Successful Open Source Business Models
There are many different schema for describing different business models (e.g. Business models for open source software, The nine revenue streams for Open Source companies, and 11 open source business models) but here are some current exemplars of successful open source business models:
- Android – Google supports Android because it helps its broader business goals. This is the same rationale which saw IBM heavily supporting Linux. It is hard to know what to call this one. Perhaps it should be called the Terraforming model – where the goal is to make a friendly environment for the sponsor.
- Red Hat – the Enterprise Support model:
Red Hat makes its money from enterprise clients who want guarantees that the (mission critical) software will be supported.
- Mozilla – the Sugar Daddy model:
Google funds Mozilla to achieve its broader goals of an open web at the centre of everything. Getting funding from a foundation may be another example of this model.
- Moodle – the Partnership model:
Those officially listed as a Moodle Partner, contribute ten per cent of sales to continue the progress of the Moodle project.
- Eclipse – sponsors support this project because it reduces their costs and keeps strategic technologies safe from hostile competitors. Maybe it could be called the Gang of 100 Pound Gorillas model (think about it).
- Acquia – the Founder Expertise model:
Acquia provides Drupal-related services and promotes the fact that it was founded by the Drupal creator.
- ForgeRock – Vulture model:
This is where open source customers feel abandoned by a company that has rights to the software they use and others step in to provide them with services Open Source Identity With No Lock In.
- MySQL – Dual Licensing and then the Strategic Buyout model.
Note that I haven’t included the Donation-Ware model in the list as I am unaware of many successful examples (Calibre ebook management may be one exception). Whether the payments are micropayments (e.g. Flattr) or not I have not gained the impression that many projects will raise significant sums of money from this. Even the excellent OpenShot video editing project (which I have donated to) has only had 18 donors ever (as at Sept 2011).
There are other options as well, each holding variable levels of promise for the SOFA project.
- Selling books – Apparently this does not return much money compared to the effort. See Do Not Buy This Book
- Selling merchandise e.g. SOFA t-shirts (“SOFA Statistics for the Statistically Significant Person” perhaps)
- Customisation/Bounties – This business strategy could work but there has been little interest in that so far.
- Integration – There may be possibilities here but the main purpose of SOFA is to let people explore their data in an ad hoc fashion. It is not primarily designed as a library, even though the ability to automate complex reports is designed into the architecture.
And if the idea of earning money from the business is abandoned altogether, there is the option of Charity-Ware e.g. using Kiva:

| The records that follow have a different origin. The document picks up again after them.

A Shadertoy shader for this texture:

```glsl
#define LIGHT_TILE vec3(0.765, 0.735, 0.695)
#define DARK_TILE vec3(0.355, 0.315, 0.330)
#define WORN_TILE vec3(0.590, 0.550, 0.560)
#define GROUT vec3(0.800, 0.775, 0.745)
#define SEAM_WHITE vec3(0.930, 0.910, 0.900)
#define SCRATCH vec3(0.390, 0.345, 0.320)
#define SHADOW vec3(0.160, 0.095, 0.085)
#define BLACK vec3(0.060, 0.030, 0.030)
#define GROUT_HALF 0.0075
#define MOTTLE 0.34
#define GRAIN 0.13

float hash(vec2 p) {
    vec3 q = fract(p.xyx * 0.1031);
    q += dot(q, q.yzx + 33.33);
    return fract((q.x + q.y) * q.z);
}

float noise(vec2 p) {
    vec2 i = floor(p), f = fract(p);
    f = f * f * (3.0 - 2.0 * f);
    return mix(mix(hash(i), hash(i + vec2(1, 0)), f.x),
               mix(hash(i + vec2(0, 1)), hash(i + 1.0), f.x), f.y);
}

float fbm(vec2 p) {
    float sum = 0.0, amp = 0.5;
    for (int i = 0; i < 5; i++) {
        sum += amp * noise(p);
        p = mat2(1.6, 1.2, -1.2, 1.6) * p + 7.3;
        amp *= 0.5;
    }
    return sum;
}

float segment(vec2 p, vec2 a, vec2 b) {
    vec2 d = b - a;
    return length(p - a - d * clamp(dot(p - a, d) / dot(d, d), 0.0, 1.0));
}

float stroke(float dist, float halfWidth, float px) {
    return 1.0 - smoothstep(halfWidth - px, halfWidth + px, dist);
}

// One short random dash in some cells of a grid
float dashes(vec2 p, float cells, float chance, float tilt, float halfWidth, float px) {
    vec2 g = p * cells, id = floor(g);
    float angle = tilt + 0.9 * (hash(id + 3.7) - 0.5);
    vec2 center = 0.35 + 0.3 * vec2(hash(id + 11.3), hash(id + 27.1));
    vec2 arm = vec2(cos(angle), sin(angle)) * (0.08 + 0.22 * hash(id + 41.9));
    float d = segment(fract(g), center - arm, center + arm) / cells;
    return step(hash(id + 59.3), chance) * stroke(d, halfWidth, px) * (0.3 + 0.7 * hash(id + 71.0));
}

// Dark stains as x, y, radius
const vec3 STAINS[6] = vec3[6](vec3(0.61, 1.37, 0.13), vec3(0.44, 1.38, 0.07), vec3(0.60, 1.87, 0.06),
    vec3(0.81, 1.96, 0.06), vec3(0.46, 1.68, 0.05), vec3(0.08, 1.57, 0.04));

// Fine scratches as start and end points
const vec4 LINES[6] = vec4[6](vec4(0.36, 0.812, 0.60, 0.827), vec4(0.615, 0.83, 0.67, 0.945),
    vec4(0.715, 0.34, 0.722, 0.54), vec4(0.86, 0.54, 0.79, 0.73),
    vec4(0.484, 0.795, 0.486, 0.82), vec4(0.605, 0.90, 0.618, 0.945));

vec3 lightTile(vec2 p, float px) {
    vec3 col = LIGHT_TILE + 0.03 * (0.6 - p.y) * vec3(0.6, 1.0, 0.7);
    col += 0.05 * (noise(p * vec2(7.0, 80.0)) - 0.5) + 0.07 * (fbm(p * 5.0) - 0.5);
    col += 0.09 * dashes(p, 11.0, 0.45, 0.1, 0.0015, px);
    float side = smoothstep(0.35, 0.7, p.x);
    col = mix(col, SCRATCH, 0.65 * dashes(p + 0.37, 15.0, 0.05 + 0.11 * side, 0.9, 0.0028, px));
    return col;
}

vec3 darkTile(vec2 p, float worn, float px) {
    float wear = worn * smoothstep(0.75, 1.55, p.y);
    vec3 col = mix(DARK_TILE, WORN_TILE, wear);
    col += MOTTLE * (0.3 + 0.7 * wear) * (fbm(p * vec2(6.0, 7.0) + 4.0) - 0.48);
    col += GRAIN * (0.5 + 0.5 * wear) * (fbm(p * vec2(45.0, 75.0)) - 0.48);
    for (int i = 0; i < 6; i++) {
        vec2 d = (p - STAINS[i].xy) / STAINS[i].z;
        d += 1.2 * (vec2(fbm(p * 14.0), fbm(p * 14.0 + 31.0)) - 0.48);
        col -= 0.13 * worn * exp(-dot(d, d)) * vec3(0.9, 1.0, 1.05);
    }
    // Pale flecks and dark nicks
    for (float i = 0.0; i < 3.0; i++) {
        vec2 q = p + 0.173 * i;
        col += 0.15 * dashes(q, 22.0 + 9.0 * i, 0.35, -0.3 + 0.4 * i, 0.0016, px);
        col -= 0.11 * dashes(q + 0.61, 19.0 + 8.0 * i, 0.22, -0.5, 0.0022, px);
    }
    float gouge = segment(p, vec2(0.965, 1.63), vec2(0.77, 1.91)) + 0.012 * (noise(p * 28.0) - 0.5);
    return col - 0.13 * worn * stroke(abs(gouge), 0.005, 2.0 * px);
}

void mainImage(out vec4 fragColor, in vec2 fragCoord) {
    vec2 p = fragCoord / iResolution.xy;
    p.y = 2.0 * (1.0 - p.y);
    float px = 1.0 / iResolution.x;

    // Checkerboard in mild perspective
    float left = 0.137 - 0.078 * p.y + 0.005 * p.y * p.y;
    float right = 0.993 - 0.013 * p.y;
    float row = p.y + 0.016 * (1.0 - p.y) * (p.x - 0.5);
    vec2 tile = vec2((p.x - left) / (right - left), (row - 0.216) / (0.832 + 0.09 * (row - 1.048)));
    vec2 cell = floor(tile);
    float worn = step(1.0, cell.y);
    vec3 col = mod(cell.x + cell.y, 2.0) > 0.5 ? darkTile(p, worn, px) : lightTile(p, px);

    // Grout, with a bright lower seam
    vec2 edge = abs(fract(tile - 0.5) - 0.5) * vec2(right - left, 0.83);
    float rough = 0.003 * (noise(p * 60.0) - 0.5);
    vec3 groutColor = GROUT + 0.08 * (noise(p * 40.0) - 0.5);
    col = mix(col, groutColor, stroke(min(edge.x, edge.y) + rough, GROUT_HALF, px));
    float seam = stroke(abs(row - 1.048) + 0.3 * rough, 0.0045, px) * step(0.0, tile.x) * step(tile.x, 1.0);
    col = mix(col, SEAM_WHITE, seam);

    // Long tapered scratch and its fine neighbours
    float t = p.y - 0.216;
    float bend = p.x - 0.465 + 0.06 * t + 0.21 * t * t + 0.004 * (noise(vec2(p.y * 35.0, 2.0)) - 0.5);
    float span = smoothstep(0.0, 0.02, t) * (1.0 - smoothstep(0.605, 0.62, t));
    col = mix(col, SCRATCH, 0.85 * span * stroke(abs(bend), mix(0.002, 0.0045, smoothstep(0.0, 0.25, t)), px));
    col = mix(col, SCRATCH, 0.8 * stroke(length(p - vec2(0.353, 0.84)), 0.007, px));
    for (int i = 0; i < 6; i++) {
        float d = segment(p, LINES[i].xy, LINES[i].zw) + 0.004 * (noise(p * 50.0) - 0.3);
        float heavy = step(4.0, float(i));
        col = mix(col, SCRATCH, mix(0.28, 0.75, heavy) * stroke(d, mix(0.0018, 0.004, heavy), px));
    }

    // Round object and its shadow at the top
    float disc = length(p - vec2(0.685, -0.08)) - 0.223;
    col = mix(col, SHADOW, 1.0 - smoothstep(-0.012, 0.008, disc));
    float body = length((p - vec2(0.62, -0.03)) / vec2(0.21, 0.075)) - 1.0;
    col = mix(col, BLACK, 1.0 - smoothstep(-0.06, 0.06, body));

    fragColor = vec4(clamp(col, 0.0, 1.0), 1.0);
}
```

“Kiva is a non-profit organization and website that allows you to lend as little as $25 to a specific low-income entrepreneur in the developing world. You choose who to lend to – whether a baker in Afghanistan, a goat herder in Uganda, a farmer in Peru, a restaurateur in Cambodia, or a tailor in Iraq – and as they repay the loan, you get your money back.”
This is not strictly a business model but it is worth mentioning.
Exploring New Options
OK – so the existing business model being used by the SOFA Statistics project hasn’t been working. Is it a case of refining the existing approach or trying something completely different? Either way there has to be a spirit of perseverance and experimentation. Joel Spolsky has a superb piece on the importance of persistence and morale. In How Hard Could It Be?: Start-up Static he compares an entrepreneur to a kid playing with their first shortwave radio.
He takes it home and turns it on, and what does he hear?
This might be demoralizing. So he tries a different frequency.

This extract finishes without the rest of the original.